Should Next Season Be Make-or-Break Year for Houston Rockets' Kevin McHale?

John WilmesContributor IMay 13, 2014

Houston Rockets coach Kevin McHale reacts to a call by the officials during the third quarter in Game 2 of an opening-round NBA basketball playoff series against the Portland Trail Blazers Wednesday, April 23, 2014, in Houston. Portland won 112-105. (AP Photo/David J. Phillip)
David J. Phillip/Associated Press

Kevin McHale is but one in the line of those questioned in Clutch City these days.

The Houston Rockets seem to have decided, for now, that coach McHale is still their guy. Thrown into the fire of championship expectations the moment Dwight Howard signed on to join James Harden last summer, Jonathan Feigen of the Houston Chronicle reports that Rockets management believes the coach deserves more time with this squad.

This despite a recent, painful first-round exit versus the Portland Trail Blazers.

That’s probably the right decision. Emotional and disappointed as the Rockets and their fans must be, a rational eye tells us that the season was not a failure.

General manager Daryl Morey said as much in a recent Q&A with the Houston Chronicle:

We continued growing as a team, getting more experience I felt the West this year, really anybody could win it. That makes it sting a little more. That said, we took a big leap forward. I think we can take a big step forward again next year and put ourselves in even better position and with a better team. Obviously, there is a lot of work for myself, for the players, for everybody, to win the West.

Morey even tweeted out optimism:

However, McHale’s time on the job is still finite and subject to improvement. If the Rockets don’t take the next stepor twoin the 2014-15 season, it might be time for Houston to make a change on the sidelines.

Just how much progress will be needed for McHale to stay put? How will we measure him?

It goes almost without saying that, for starters, he must push this team beyond the first round next year. If the end goal in Houston is a championship, significant progress can ultimately be measured only in terms of playoff advancement.

Bad luck, lack of on-court continuity and little postseason inexperiencethe Rockets were the youngest team in these playoffscompounded to create enough cause not to shake the team’s foundation.

This is especially true given the brutal nature of the Western Conference, in which the Phoenix Suns won 48 games but still missed the playoffs.

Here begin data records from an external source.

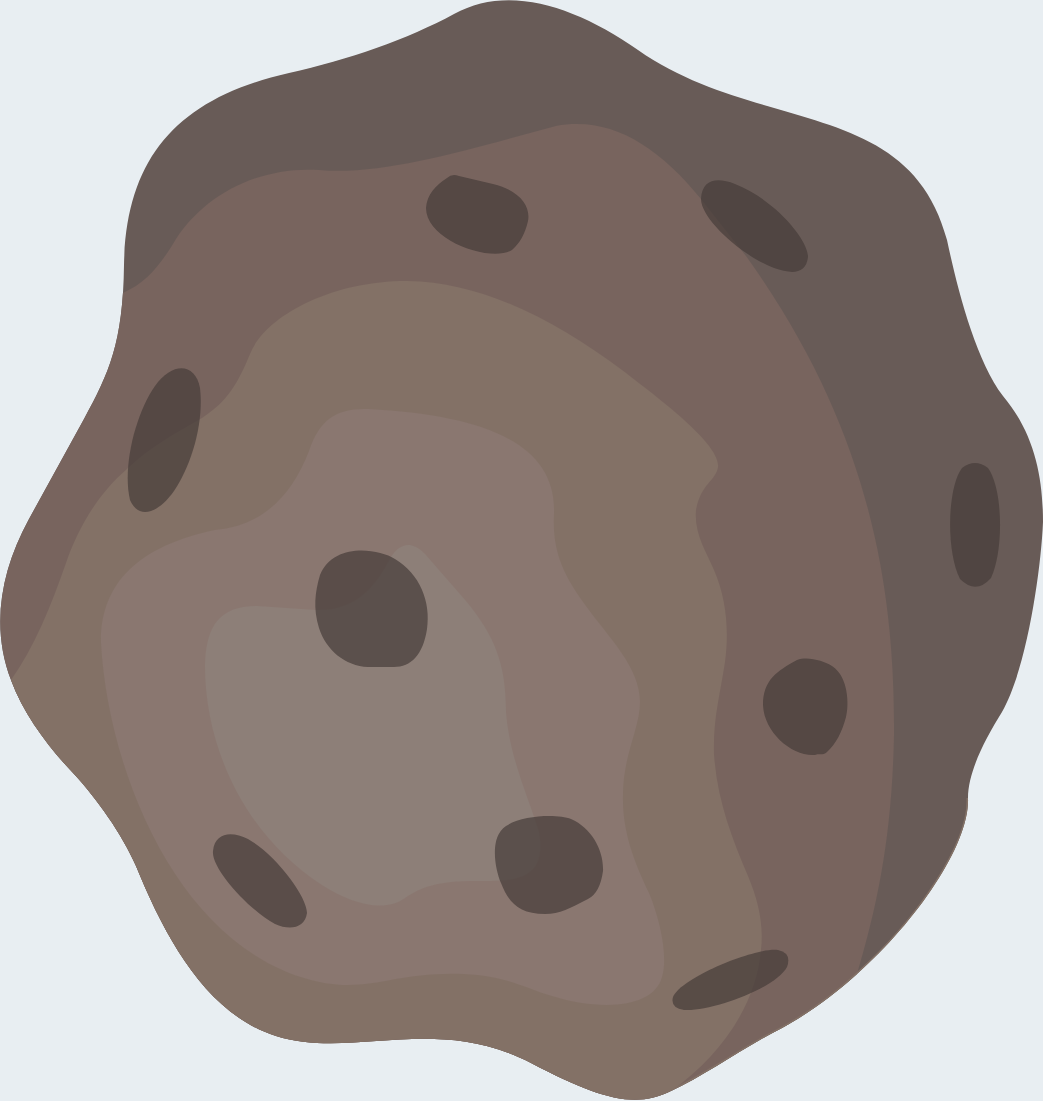
<!DOCTYPE html>
<html lang="en">
<head>
<meta charset="utf-8">
<title>Asteroid</title>
<style>
:root {
  --sky: #e8eef2;
  --rock-shadow: #685b57;
  --rock-outer: #78645e;
  --rock-middle: #837166;
  --rock-inner: #8a7770;
  --rock-light: #8d7f78;
  --crater: #463c39;
}
html, body { margin: 0; height: 100%; overflow: hidden; background: var(--sky); }
svg { display: block; width: 1043px; height: 1101px; }
.shadow { fill: var(--rock-shadow); }
.outer { fill: var(--rock-outer); }
.middle { fill: var(--rock-middle); }
.inner { fill: var(--rock-inner); }
.light { fill: var(--rock-light); }
.craters { fill: var(--crater); fill-opacity: .7; }
.rim { fill: none; stroke: var(--rock-middle); stroke-width: 3; }
</style>
</head>
<body>
<svg viewBox="0 0 1043 1101" role="img" aria-label="Brown asteroid with craters">
  <defs>
    <path id="rock" d="M454 14C508 -16 575 6 638 50C758 134 909 97 947 240C957 287 975 359 1003 396C1034 433 1043 476 1043 522C1041 570 1027 668 1002 712C985 739 968 772 968 798C970 843 918 920 857 974C834 995 806 1015 782 1028C744 1047 706 1075 671 1091C635 1109 600 1099 531 1063C433 1013 353 1060 276 1036C206 1014 165 937 136 866C122 834 97 799 74 774C49 748 24 715 11 680C-9 628 0 572 29 519L84 419C109 373 123 343 124 265C126 157 178 98 289 73C348 60 408 39 454 14Z"/>
    <clipPath id="rock-edge"><use href="#rock"/></clipPath>
  </defs>
  <use class="shadow" href="#rock"/>
  <g clip-path="url(#rock-edge)">
    <path class="outer" d="M100 302L123 293C145 283 158 268 173 244C202 195 259 166 319 170C383 176 470 149 556 126C610 116 657 145 701 199L746 256C868 426 895 583 894 735C892 832 879 900 857 974L840 1101H0V300Z"/>
    <path class="middle" d="M0 697L11 680C34 648 51 606 66 563C79 525 100 492 127 469C151 446 174 434 202 418C228 401 238 383 250 354C264 318 328 281 407 281C483 282 556 321 622 370C650 392 721 443 718 467C716 481 701 483 696 510C694 534 706 551 714 570C727 600 729 632 725 662C720 695 713 719 714 754C717 799 731 836 748 876C758 900 764 924 761 950C757 1003 721 1056 671 1091L660 1101H0Z"/>
    <path class="inner" d="M101 643C100 584 138 546 215 530C263 526 292 495 309 451C320 418 338 408 368 409C483 415 557 443 554 514C552 552 564 576 586 606C609 638 640 667 640 702C640 728 623 755 623 795C622 834 636 865 649 893C661 922 668 958 662 977C654 1007 604 1012 552 996C525 988 507 976 464 974C393 971 367 995 311 980C177 945 108 770 101 643Z"/>
    <path class="light" d="M205 666C206 625 220 606 257 606L316 610C358 611 376 585 391 557C399 545 410 539 425 554L466 601C494 635 506 663 506 711C509 756 528 796 539 832C545 867 532 882 486 881C440 880 422 886 405 898C384 913 352 904 322 885C247 837 205 750 205 666Z"/>
    <path class="rim" d="M968 798C970 843 918 920 857 974C834 995 806 1015 782 1028C744 1047 706 1075 671 1091"/>
  </g>
  <g class="craters">
    <path d="M447 178Q452 173 459 176L493 184C519 190 531 206 528 221C525 234 520 243 512 250C492 263 426 241 426 208C427 194 436 185 447 178Z"/>
    <path d="M701 199C702 179 717 177 735 184C772 198 808 238 808 257C806 275 791 274 774 268C742 256 701 219 701 199Z"/>
    <path d="M155 386C172 362 195 362 200 388C204 422 192 464 174 491C157 515 138 519 130 500C122 466 136 413 155 386Z"/>
    <path d="M962 468Q975 458 988 468C1003 489 1004 550 991 578Q976 595 960 579C946 552 947 488 962 468Z"/>
    <path d="M320 575C333 543 377 548 395 559C420 574 431 602 427 629C423 655 411 667 394 667H368C345 666 326 650 319 628C313 608 315 592 320 575Z"/>
    <path d="M797 660C808 656 824 661 832 666C849 677 849 706 846 717C842 732 836 744 827 752C823 756 818 753 815 755C793 757 764 733 763 705C763 680 777 671 797 660Z"/>
    <path d="M506 826C522 815 558 814 571 819C592 828 604 851 603 871Q600 893 588 899C570 908 560 914 545 914C518 914 508 901 501 883C495 869 489 837 506 826Z"/>
    <path d="M213 851C215 832 232 831 248 839C275 854 307 896 307 913C305 928 290 931 275 924C248 909 211 868 213 851Z"/>
    <path d="M673 997C680 978 755 947 778 950Q792 953 787 967C775 989 710 1012 684 1010Q670 1008 673 997Z"/>
  </g>
</svg>
</body>
</html>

With that said, the Rockets’ talent base is simply too impressive for them to stagnate. McHale can probably still keep his job if the Rockets go as far as one extra round next season. That's the numerical answer to what he probably has to accomplish, but the team will also be judging him according to less quantified measures.

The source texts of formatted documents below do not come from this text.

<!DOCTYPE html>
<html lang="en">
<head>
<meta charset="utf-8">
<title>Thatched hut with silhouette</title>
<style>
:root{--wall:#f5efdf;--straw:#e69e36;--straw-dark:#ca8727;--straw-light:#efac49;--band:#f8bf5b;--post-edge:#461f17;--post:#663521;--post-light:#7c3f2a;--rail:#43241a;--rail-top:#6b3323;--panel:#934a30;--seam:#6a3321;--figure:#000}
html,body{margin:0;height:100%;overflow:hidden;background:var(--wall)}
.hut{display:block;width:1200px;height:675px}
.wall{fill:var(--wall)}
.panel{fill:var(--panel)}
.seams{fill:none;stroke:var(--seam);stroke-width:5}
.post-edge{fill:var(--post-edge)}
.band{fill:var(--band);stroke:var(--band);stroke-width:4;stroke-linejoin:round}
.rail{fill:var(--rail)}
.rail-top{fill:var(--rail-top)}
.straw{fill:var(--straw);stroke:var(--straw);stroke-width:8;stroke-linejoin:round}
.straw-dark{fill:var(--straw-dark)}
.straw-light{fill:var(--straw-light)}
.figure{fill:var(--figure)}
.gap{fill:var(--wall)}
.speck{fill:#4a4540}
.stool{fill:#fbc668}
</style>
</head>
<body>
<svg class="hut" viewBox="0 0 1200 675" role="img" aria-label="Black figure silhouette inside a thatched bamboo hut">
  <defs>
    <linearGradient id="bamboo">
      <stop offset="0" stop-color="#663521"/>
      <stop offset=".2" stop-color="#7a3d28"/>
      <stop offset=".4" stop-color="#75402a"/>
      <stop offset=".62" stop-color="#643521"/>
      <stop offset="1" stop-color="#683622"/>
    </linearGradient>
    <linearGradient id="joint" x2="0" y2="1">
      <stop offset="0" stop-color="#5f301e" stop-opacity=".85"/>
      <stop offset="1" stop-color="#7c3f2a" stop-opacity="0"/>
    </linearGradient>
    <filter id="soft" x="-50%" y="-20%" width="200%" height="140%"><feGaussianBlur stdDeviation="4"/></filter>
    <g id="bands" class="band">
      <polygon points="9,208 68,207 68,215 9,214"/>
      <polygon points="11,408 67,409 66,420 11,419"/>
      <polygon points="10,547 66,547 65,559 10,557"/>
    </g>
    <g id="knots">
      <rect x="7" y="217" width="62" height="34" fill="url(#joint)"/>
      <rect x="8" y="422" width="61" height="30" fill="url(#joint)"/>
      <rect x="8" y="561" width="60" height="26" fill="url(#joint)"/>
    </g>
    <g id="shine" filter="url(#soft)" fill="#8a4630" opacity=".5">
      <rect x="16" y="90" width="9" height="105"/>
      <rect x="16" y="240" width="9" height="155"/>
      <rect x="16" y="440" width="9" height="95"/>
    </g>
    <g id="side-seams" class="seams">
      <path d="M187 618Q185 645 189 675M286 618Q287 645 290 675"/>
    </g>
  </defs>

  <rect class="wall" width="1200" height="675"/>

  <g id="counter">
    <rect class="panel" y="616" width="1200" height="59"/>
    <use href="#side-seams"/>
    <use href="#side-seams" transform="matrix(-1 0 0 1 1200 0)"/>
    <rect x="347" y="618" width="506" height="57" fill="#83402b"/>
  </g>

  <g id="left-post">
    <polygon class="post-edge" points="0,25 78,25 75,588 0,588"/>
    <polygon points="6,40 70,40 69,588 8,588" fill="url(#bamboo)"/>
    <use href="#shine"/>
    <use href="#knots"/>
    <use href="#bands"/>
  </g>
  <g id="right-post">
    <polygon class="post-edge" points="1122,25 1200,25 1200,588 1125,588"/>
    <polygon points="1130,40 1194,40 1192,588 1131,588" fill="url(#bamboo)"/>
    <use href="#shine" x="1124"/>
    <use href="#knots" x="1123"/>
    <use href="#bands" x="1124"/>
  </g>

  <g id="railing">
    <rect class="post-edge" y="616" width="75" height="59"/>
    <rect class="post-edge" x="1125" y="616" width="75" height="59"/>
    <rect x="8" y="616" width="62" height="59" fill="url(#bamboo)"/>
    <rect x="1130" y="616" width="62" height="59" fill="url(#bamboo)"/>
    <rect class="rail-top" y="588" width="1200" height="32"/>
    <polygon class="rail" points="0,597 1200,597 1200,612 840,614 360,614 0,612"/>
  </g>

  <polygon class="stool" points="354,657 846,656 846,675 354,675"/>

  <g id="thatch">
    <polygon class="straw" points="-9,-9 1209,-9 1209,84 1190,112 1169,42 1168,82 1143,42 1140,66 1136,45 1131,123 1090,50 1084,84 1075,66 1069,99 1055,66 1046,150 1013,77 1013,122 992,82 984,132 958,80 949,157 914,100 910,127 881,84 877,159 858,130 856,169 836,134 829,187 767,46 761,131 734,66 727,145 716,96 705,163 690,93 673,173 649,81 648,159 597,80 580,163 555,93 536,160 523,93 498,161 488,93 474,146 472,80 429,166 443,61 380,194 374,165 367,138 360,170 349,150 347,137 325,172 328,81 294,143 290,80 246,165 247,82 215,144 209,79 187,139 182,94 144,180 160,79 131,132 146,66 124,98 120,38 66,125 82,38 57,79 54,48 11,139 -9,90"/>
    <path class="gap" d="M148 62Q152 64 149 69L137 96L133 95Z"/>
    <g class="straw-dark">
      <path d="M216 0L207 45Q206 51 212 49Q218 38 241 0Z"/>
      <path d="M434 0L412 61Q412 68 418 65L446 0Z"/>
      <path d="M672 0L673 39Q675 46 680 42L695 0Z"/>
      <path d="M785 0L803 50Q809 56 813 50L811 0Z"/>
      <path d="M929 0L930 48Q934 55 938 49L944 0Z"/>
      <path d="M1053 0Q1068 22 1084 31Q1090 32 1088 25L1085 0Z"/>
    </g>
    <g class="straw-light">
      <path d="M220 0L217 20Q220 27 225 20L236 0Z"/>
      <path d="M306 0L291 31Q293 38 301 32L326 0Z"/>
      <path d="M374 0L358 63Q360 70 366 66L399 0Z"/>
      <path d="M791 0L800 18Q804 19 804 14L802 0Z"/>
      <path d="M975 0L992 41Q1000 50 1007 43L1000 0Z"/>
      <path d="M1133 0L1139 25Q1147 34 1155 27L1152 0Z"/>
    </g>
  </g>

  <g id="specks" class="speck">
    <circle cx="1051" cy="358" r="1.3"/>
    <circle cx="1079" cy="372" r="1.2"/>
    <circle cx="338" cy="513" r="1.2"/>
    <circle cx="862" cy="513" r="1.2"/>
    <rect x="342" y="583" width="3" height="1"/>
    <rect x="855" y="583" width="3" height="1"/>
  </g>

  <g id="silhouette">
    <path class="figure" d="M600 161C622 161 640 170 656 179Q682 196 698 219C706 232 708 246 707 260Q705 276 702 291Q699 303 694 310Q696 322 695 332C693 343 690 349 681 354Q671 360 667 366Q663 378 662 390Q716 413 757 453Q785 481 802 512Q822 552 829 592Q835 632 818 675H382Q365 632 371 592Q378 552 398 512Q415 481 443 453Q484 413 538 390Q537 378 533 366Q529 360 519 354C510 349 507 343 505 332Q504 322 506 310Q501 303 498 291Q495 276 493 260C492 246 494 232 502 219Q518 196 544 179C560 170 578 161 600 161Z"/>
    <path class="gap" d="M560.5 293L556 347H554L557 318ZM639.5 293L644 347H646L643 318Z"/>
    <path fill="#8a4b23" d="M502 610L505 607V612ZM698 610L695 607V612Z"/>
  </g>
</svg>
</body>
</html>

Most notably? His team’s style of play.

The most troubling feature of the Rockets’ first-round effort was easily their crunch-time offense. No number of heart-stopping Damian Lillard replays can hide the fact that, despite a lack of luck, Houston also gave playoff games away.

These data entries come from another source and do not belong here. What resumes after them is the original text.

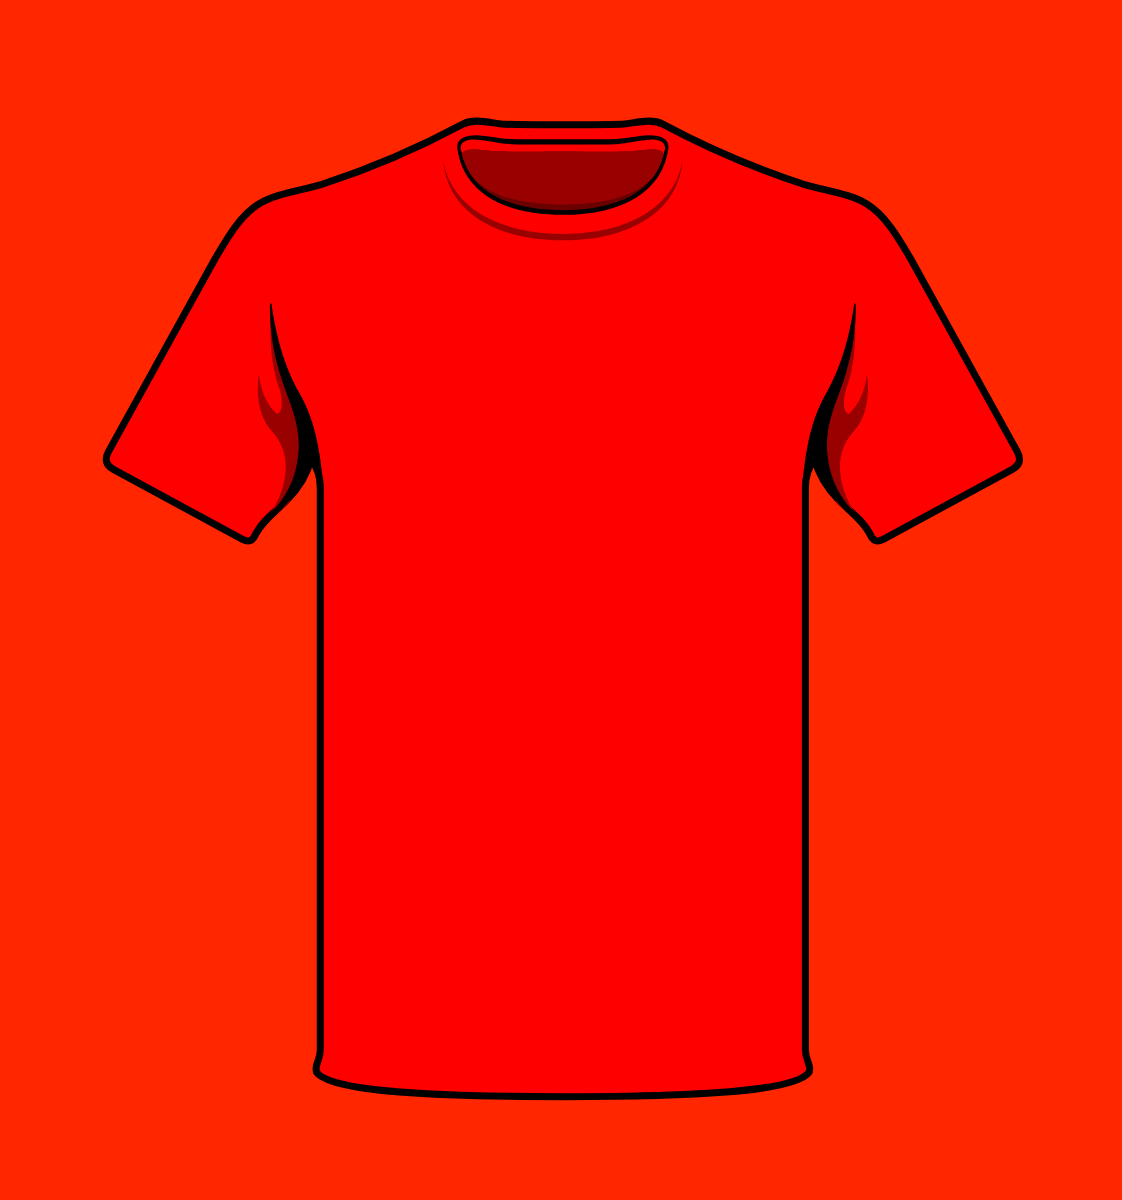
<!DOCTYPE html>
<html lang="en">
<head>
<meta charset="utf-8">
<title>Red T-shirt template</title>
<style>
  :root {
    --backdrop: #ff2600;
    --fabric: #ff0000;
    --fold: #990000;
    --fold-deep: #6b0000;
    --ink: #000000;
  }
  html, body { margin: 0; padding: 0; background: var(--backdrop); overflow: hidden; }
  .canvas { position: relative; width: 1122px; height: 1200px; overflow: hidden; background: var(--backdrop); }
  .tshirt { display: block; width: 1122px; height: 1200px; }
  .silhouette { fill: var(--fabric); stroke: var(--ink); stroke-width: 3.8; stroke-linejoin: round; }
  .ink { fill: var(--ink); }
  .fold { fill: var(--fold); }
  .fold-deep { fill: var(--fold-deep); }
  .fabric { fill: var(--fabric); }
</style>
</head>
<body>
<main class="canvas">
  <svg class="tshirt" viewBox="0 0 606 648" preserveAspectRatio="none" role="img" aria-label="Blank red crew-neck T-shirt, front view">
    <defs>
      <g id="underarm">
        <path class="fold" d="M146.500 164 C145.500 182 146 197 151 210 C153 217 152.500 223 149.500 223.500 C144.500 219 140.500 211 139.800 202 C138 215 140.500 226 147 233 C155 242 155.500 252 153 262 C150.500 272 145 279 139 287 L156 272 L167 240 C160 215 151 200 146.500 164 Z"/>
        <path class="ink" d="M146.500 163.500 C149.500 184 154 198 161 211 C168 223 172.500 236 174.800 264 L171.200 264 C171.200 257 170 252 167.800 249.500 C164 263 154 274 146 281 C142.500 284 140.500 288 138.500 291.500 L136 289 C139 284 144 279 149 274 C156 266 160.500 256 161.300 243 C162 229 157 219 152.500 206 C148.500 194 145.500 180 145.800 164.500 Z"/>
      </g>
      <clipPath id="neck-opening">
        <path d="M249.500 83 C251 80 256 80.500 263 81.300 C274 82.500 288 81.800 304 81.800 C320 81.800 334 82.500 345 81.300 C352 80.500 357 80 358.500 83 C354 103 334 113.500 304 113.500 C274 113.500 254 103 249.500 83 Z"/>
      </clipPath>
    </defs>

    <g id="body">
      <path class="silhouette" d="M250 67 C256 64 263 66 271 67 C277 67.400 290 67.400 304 67.400 C318 67.400 331 67.400 337 67 C345 66 352 64 358 67 C386 82 408 91 434 99.500 C446 103 459 104.500 468 110 C478 116 485 128 492 140 L549.500 244 C551.500 248 551 251 547 253.300 L477 291.300 C473.500 293 471.500 292 470 288.500 C466 281 460 277 453 270 C446 263 442 256 440 248 C437 252 435 257 435 263 V567 C435 573 438.500 575 437 579 C429 590 370 592.200 304 592.200 C238 592.200 179 590 171 579 C169.500 575 173 573 173 567 V263 C173 257 171 252 168 248 C166 256 162 263 155 270 C148 277 142 281 138 288.500 C136.500 292 134.500 293 131 291.300 L61 253.300 C57 251 56.500 248 58.500 244 L116 140 C123 128 130 116 140 110 C149 104.500 162 103 174 99.500 C200 91 222 82 250 67 Z"/>
    </g>

    <g id="sleeve-folds">
      <use href="#underarm"/>
      <use href="#underarm" transform="translate(608 0) scale(-1 1)"/>
    </g>

    <g id="collar">
      <path class="fold" d="M239.300 86 C243 111 268 126.300 304 126.300 C340 126.300 365 111 368.700 86 C367 113 342 129.800 304 129.800 C266 129.800 241 113 239.300 86 Z"/>
      <path class="ink" d="M247 80 C246.500 75 251 73 257 73 C265 73.300 269 75 279 75.200 H329 C339 75 343 73.300 351 73 C357 73 361.500 75 361 80 C358 103 337 116 304 116 C271 116 250 103 247 80 Z"/>
      <path class="fabric" d="M248.800 80.500 C248.500 76.500 252 75.300 257 75.400 C265 75.800 269 77.700 279 78 H329 C339 77.700 343 75.800 351 75.400 C356 75.300 359.500 76.500 359.200 80.500 L357.500 86 H250.500 Z"/>
      <g clip-path="url(#neck-opening)">
        <rect class="fold-deep" x="246" y="76" width="116" height="42"/>
        <path class="fold" d="M246 76 H362 L359 86 C352 103 333 110.500 304 110.500 C275 110.500 256 103 249 86 Z"/>
      </g>
    </g>
  </svg>
</main>
</body>
</html>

Red94’s Richard Li broke down a key issue:

After game 4 of the Houston Rockets vs Portland Trailblazers series, Daryl Morey remarked that he was not concerned because his team had essentially lost three out of four coin flips. Perhaps this was a general manager putting on a good face… Yes, the games were close. However, the games were not necessarily close for their entire durations. Their final scores disguise the fact that the Rockets held comfortable leads in most of the games, only to cough up those leads late in the games.

As was the case through the more trying stretches of the regular season, the Rockets offense failed to respond to the demands of half-court basketball when a desperate, aggressive defense forced them into it.

Pick-and-rolls gave way to isolation calls for Harden or Howard, and the Rockets became predictable and stale.

It’s hard to tell exactly why this happens. Harden and Howard may dislike the pick-and-roll—Howard does have something of a history denying the action.

Expected to take off as a roll man in the mold of Amar'e Stoudemire when he joined forces with Steve Nash and the Los Angeles Lakers, such a turn never came to fruition. Instead, Howard continued to rely on his only somewhat efficient moves in the post.

Mark J. Terrill/Associated Press

Harden’s isolation tendencies are extreme enough for both the naked and well-trained eye to see he’s got something like an addiction to over-dribbling his team into a savior-or-despair binary.

He plays hero ball, allowing the Rockets' fortune to rest on his ability to make difficult, cool-looking shots.

McHale has distinct challenges in wrangling both of his superstars on offense. The buck isn’t all on his lap for their struggles—and his team’s consistent late-game collapses—but a lot of it is.

He needs to get his whole roster playing better defense, too. Lillard's devastating game-winner wasn't the only time a coverage gaffe undid the Rockets—this was a problem throughout the series.

Harden's defensive woes are well-documented, but Chandler Parsons, Jeremy Lin and Terrence Jones have often been just as lackadaisical on that end.

When focus is consistently a problem with a talented team, it's a bad look for any head coach. If Houston doesn't clean up its blunders defending the perimeterobvious to even the most casual of fansin big games next season, McHale might have to clean out his desk.

The NBA is a player’s league, and on-court talent the likes of Houston’s is a privilege many head coaches would kill for. 

If McHale can’t make this roster move more shrewdly and push into the postseason’s deeper regions, another coach surely will.